Grand National-winning jockey Liam Treadwell has been found dead in a property in England.
Grand National-winning jockey Liam Treadwell, who returned from retirement last year, has been found dead in England, aged 34.
Treadwell sprang one of the biggest surprises in the world’s greatest steeplechase when riding 100-1 outsider Mon Mome to victory in 2009 for trainer Venetia Williams, on his first attempt.
He was also third on Monbeg Dude in 2015.
Other big-race successes for Treadwell included the Grand Sefton Handicap Chase at Aintree on Bennys Mist in 2015 and the Byrne Group Plate on Carrickboy at the Cheltenham Festival in 2013.
Treadwell announced his retirement from riding in February 2018, but returned to the saddle in March 2019.
As well as still riding, he was assistant to the Bridgnorth-based trainer Alastair Ralph, who described Treadwell’s death as “unbelievably sad” and a “big shock”.
Treadwell rode more than 300 winners during his career.

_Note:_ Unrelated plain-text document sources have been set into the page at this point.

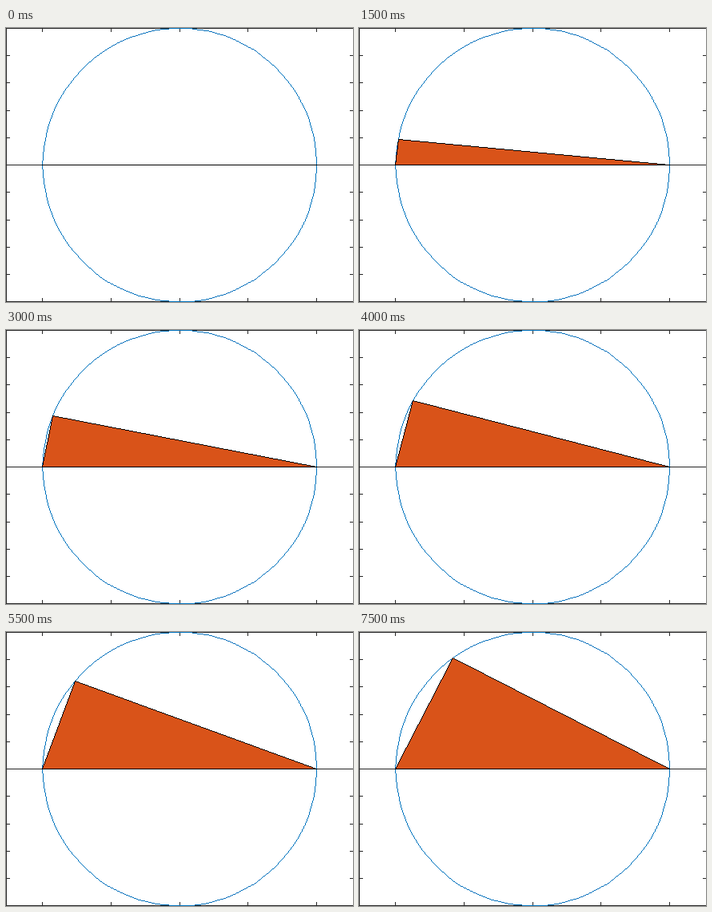
A matplotlib script for the animation above (8000 ms loop, 434 px wide and 343 px high).

```python
import numpy as np
import matplotlib.pyplot as plt
from matplotlib.animation import FuncAnimation
from matplotlib.colors import to_rgb

W, H, DPI = 434, 343, 100
CX, CY, R = 216.7, 171.05, 171.25
FRAMES, POINTS, TICK = 16, 100, 4
STEP = 2 * np.pi / (POINTS - 1)
BLUE, ORANGE, AXIS, BLACK = map(to_rgb, ("#0072BD", "#D95319", "#262626", "#000000"))


def to_px(x, y):
    """Unit-circle coordinates to the nearest pixel."""
    return round(CX + R * x), round(CY - R * y)


def on_circle(angle):
    """Pixel at an angle measured clockwise from the left end."""
    return to_px(-np.cos(angle), np.sin(angle))


def line(img, p, q, color):
    """One-pixel line without smoothing."""
    n = max(abs(q[0] - p[0]), abs(q[1] - p[1])) + 1
    x = np.rint(np.linspace(p[0], q[0], n)).astype(int)
    y = np.rint(np.linspace(p[1], q[1], n)).astype(int)
    seen = (x >= 0) & (x < W) & (y >= 0) & (y < H)
    img[y[seen], x[seen]] = color


def path(img, pts, color):
    for p, q in zip(pts, pts[1:]):
        line(img, p, q, color)


def fill_triangle(img, a, b, c, color):
    """Fill a triangle given clockwise on screen."""
    y, x = np.mgrid[:H, :W]
    inside = np.ones((H, W), bool)
    for p, q in ((a, b), (b, c), (c, a)):
        inside &= (q[0] - p[0]) * (y - p[1]) >= (q[1] - p[1]) * (x - p[0])
    img[inside] = color


def draw_base():
    img = np.ones((H, W, 3))
    mid = round(CY)
    # The right edge of the box lies just outside the stage
    path(img, [(W, 0), (0, 0), (0, H - 1), (W, H - 1)], AXIS)
    line(img, (0, mid), (W, mid), AXIS)
    for u in np.arange(-2, 3) / 2:
        x, _ = to_px(u, 0)
        line(img, (x, 0), (x, TICK), AXIS)
        line(img, (x, H - 1 - TICK), (x, H - 1), AXIS)
    for v in np.arange(-4, 5) / 5:
        _, y = to_px(0, v)
        line(img, (0, y), (TICK, y), AXIS)
        line(img, (W - TICK, y), (W, y), AXIS)
    path(img, [on_circle(k * STEP) for k in range(POINTS)], BLUE)
    return img


base = draw_base()
left, right = to_px(-1, 0), to_px(1, 0)

fig = plt.figure(figsize=(W / DPI, H / DPI), dpi=DPI, facecolor="white")
ax = fig.add_axes([0, 0, 1, 1])
ax.axis("off")
stage = ax.imshow(base, interpolation="nearest", aspect="auto")


def update(i):
    img = base.copy()
    apex = on_circle(i * STEP)
    if i:
        fill_triangle(img, left, apex, right, ORANGE)
    path(img, [left, apex, right, left], BLACK)
    stage.set_data(img)
    return stage,


anim = FuncAnimation(fig, update, frames=FRAMES, interval=500,
                     repeat=True, repeat_delay=0, blit=False)
plt.show()
```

A statement from West Mercia Police read: “Earlier this morning police were called to an address in Billingsley, near Bridgnorth, following the death of a man in his 30s.
“The death is currently being treated as unexplained. However, at this stage there is believed to be no third-party involvement.”
Mick Fitzgerald – also a Grand National-winning rider having landed the Aintree spectacular aboard Rough Quest in 1996 – is a former weighing-room colleague of Treadwell’s.
He told Sky Sports Racing: “Seeing him winning the Grand National is in many ways the best way to remember him.
“He was a really nice guy, he was a lovely rider – and it’s just awfully sad. It’s sad for his family and anybody connected with him. It just highlights again how precious life is.”
The British Horseracing Authority’s chief executive Nick Rust also paid tribute.
“Liam had a fine career in British racing, riding over 300 winners in the 17 years that he held a jockeys’ licence, obviously none more memorable than his remarkable 100-1 Grand National success on Mon Mome in 2009 – a ride that cemented his place in racing folklore,” Rust said.
“The racing community will be united in grief today, and the thoughts of everyone at the BHA are with Liam’s friends, family and colleagues.”